→ ABOUT THIS TASK:
From the first line to the last, print the data exactly.

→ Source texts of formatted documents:
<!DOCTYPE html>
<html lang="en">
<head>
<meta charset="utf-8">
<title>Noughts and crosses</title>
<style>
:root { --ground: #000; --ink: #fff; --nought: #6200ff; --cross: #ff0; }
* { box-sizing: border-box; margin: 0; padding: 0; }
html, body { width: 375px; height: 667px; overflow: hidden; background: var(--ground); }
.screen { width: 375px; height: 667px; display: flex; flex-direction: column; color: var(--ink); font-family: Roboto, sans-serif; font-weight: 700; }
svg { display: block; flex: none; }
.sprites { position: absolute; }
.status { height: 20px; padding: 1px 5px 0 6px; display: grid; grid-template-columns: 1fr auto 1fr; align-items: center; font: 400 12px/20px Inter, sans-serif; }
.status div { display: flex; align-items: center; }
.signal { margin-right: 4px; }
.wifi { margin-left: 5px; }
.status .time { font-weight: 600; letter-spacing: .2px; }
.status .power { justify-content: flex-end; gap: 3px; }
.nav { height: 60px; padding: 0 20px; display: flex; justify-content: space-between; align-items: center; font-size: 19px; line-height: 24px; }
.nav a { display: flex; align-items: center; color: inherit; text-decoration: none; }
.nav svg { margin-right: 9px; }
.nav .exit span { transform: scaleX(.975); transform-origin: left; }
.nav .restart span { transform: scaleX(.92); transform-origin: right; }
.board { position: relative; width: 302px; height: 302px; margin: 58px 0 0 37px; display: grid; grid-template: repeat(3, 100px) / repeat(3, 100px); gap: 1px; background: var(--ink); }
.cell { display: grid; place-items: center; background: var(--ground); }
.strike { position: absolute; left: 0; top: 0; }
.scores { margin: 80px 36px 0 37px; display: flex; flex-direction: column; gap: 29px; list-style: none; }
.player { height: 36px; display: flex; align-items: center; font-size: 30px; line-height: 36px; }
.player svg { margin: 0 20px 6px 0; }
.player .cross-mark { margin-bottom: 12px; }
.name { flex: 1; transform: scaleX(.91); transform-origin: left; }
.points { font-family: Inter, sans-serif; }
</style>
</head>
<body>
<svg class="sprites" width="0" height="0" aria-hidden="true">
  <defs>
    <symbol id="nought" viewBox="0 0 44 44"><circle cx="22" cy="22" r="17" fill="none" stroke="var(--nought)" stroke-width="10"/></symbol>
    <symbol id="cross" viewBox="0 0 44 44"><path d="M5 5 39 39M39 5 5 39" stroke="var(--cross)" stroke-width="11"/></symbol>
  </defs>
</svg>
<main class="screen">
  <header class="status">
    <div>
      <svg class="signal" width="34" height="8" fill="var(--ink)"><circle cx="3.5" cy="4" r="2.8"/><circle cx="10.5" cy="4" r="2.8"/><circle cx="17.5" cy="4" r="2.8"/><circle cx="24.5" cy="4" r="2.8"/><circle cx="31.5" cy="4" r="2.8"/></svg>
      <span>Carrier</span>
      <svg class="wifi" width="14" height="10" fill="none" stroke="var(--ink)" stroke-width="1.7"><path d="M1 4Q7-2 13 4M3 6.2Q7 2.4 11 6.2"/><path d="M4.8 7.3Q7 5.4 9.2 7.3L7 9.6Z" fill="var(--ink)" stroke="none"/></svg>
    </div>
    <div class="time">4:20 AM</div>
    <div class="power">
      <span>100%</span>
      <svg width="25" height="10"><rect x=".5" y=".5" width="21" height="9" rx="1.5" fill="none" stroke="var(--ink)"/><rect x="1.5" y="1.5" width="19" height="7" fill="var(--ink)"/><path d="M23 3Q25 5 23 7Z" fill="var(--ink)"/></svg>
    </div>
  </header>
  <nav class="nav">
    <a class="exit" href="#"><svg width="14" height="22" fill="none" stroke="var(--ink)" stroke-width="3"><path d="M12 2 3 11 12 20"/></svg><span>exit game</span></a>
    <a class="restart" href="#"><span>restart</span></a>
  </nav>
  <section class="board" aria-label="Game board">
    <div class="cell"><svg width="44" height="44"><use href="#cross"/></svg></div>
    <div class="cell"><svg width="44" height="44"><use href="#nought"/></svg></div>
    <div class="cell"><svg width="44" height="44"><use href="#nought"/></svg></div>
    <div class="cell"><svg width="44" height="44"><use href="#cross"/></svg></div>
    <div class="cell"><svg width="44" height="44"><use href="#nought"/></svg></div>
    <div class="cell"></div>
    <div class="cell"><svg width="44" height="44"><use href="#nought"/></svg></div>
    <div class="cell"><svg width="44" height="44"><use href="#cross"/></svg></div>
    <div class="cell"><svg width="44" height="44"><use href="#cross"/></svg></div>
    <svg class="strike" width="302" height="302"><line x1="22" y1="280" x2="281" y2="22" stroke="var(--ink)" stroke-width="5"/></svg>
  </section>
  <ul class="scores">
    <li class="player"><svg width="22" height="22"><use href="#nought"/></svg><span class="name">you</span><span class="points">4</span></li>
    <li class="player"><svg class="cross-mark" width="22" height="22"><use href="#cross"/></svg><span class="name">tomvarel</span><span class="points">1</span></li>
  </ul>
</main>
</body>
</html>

→ PROBLEM SOLUTION:
<!DOCTYPE html>
<html lang="en">
<head>
<meta charset="utf-8">
<title>Noughts and crosses</title>
<style>
:root { --ground: #000; --ink: #fff; --nought: #6200ff; --cross: #ff0; }
* { box-sizing: border-box; margin: 0; padding: 0; }
html, body { width: 375px; height: 667px; overflow: hidden; background: var(--ground); }
.screen { width: 375px; height: 667px; display: flex; flex-direction: column; color: var(--ink); font-family: Roboto, sans-serif; font-weight: 700; }
svg { display: block; flex: none; }
.sprites { position: absolute; }
.status { height: 20px; padding: 1px 5px 0 6px; display: grid; grid-template-columns: 1fr auto 1fr; align-items: center; font: 400 12px/20px Inter, sans-serif; }
.status div { display: flex; align-items: center; }
.signal { margin-right: 4px; }
.wifi { margin-left: 5px; }
.status .time { font-weight: 600; letter-spacing: .2px; }
.status .power { justify-content: flex-end; gap: 3px; }
.nav { height: 60px; padding: 0 20px; display: flex; justify-content: space-between; align-items: center; font-size: 19px; line-height: 24px; }
.nav a { display: flex; align-items: center; color: inherit; text-decoration: none; }
.nav svg { margin-right: 9px; }
.nav .exit span { transform: scaleX(.975); transform-origin: left; }
.nav .restart span { transform: scaleX(.92); transform-origin: right; }
.board { position: relative; width: 302px; height: 302px; margin: 58px 0 0 37px; display: grid; grid-template: repeat(3, 100px) / repeat(3, 100px); gap: 1px; background: var(--ink); }
.cell { display: grid; place-items: center; background: var(--ground); }
.strike { position: absolute; left: 0; top: 0; }
.scores { margin: 80px 36px 0 37px; display: flex; flex-direction: column; gap: 29px; list-style: none; }
.player { height: 36px; display: flex; align-items: center; font-size: 30px; line-height: 36px; }
.player svg { margin: 0 20px 6px 0; }
.player .cross-mark { margin-bottom: 12px; }
.name { flex: 1; transform: scaleX(.91); transform-origin: left; }
.points { font-family: Inter, sans-serif; }
</style>
</head>
<body>
<svg class="sprites" width="0" height="0" aria-hidden="true">
  <defs>
    <symbol id="nought" viewBox="0 0 44 44"><circle cx="22" cy="22" r="17" fill="none" stroke="var(--nought)" stroke-width="10"/></symbol>
    <symbol id="cross" viewBox="0 0 44 44"><path d="M5 5 39 39M39 5 5 39" stroke="var(--cross)" stroke-width="11"/></symbol>
  </defs>
</svg>
<main class="screen">
  <header class="status">
    <div>
      <svg class="signal" width="34" height="8" fill="var(--ink)"><circle cx="3.5" cy="4" r="2.8"/><circle cx="10.5" cy="4" r="2.8"/><circle cx="17.5" cy="4" r="2.8"/><circle cx="24.5" cy="4" r="2.8"/><circle cx="31.5" cy="4" r="2.8"/></svg>
      <span>Carrier</span>
      <svg class="wifi" width="14" height="10" fill="none" stroke="var(--ink)" stroke-width="1.7"><path d="M1 4Q7-2 13 4M3 6.2Q7 2.4 11 6.2"/><path d="M4.8 7.3Q7 5.4 9.2 7.3L7 9.6Z" fill="var(--ink)" stroke="none"/></svg>
    </div>
    <div class="time">4:20 AM</div>
    <div class="power">
      <span>100%</span>
      <svg width="25" height="10"><rect x=".5" y=".5" width="21" height="9" rx="1.5" fill="none" stroke="var(--ink)"/><rect x="1.5" y="1.5" width="19" height="7" fill="var(--ink)"/><path d="M23 3Q25 5 23 7Z" fill="var(--ink)"/></svg>
    </div>
  </header>
  <nav class="nav">
    <a class="exit" href="#"><svg width="14" height="22" fill="none" stroke="var(--ink)" stroke-width="3"><path d="M12 2 3 11 12 20"/></svg><span>exit game</span></a>
    <a class="restart" href="#"><span>restart</span></a>
  </nav>
  <section class="board" aria-label="Game board">
    <div class="cell"><svg width="44" height="44"><use href="#cross"/></svg></div>
    <div class="cell"><svg width="44" height="44"><use href="#nought"/></svg></div>
    <div class="cell"><svg width="44" height="44"><use href="#nought"/></svg></div>
    <div class="cell"><svg width="44" height="44"><use href="#cross"/></svg></div>
    <div class="cell"><svg width="44" height="44"><use href="#nought"/></svg></div>
    <div class="cell"></div>
    <div class="cell"><svg width="44" height="44"><use href="#nought"/></svg></div>
    <div class="cell"><svg width="44" height="44"><use href="#cross"/></svg></div>
    <div class="cell"><svg width="44" height="44"><use href="#cross"/></svg></div>
    <svg class="strike" width="302" height="302"><line x1="22" y1="280" x2="281" y2="22" stroke="var(--ink)" stroke-width="5"/></svg>
  </section>
  <ul class="scores">
    <li class="player"><svg width="22" height="22"><use href="#nought"/></svg><span class="name">you</span><span class="points">4</span></li>
    <li class="player"><svg class="cross-mark" width="22" height="22"><use href="#cross"/></svg><span class="name">tomvarel</span><span class="points">1</span></li>
  </ul>
</main>
</body>
</html>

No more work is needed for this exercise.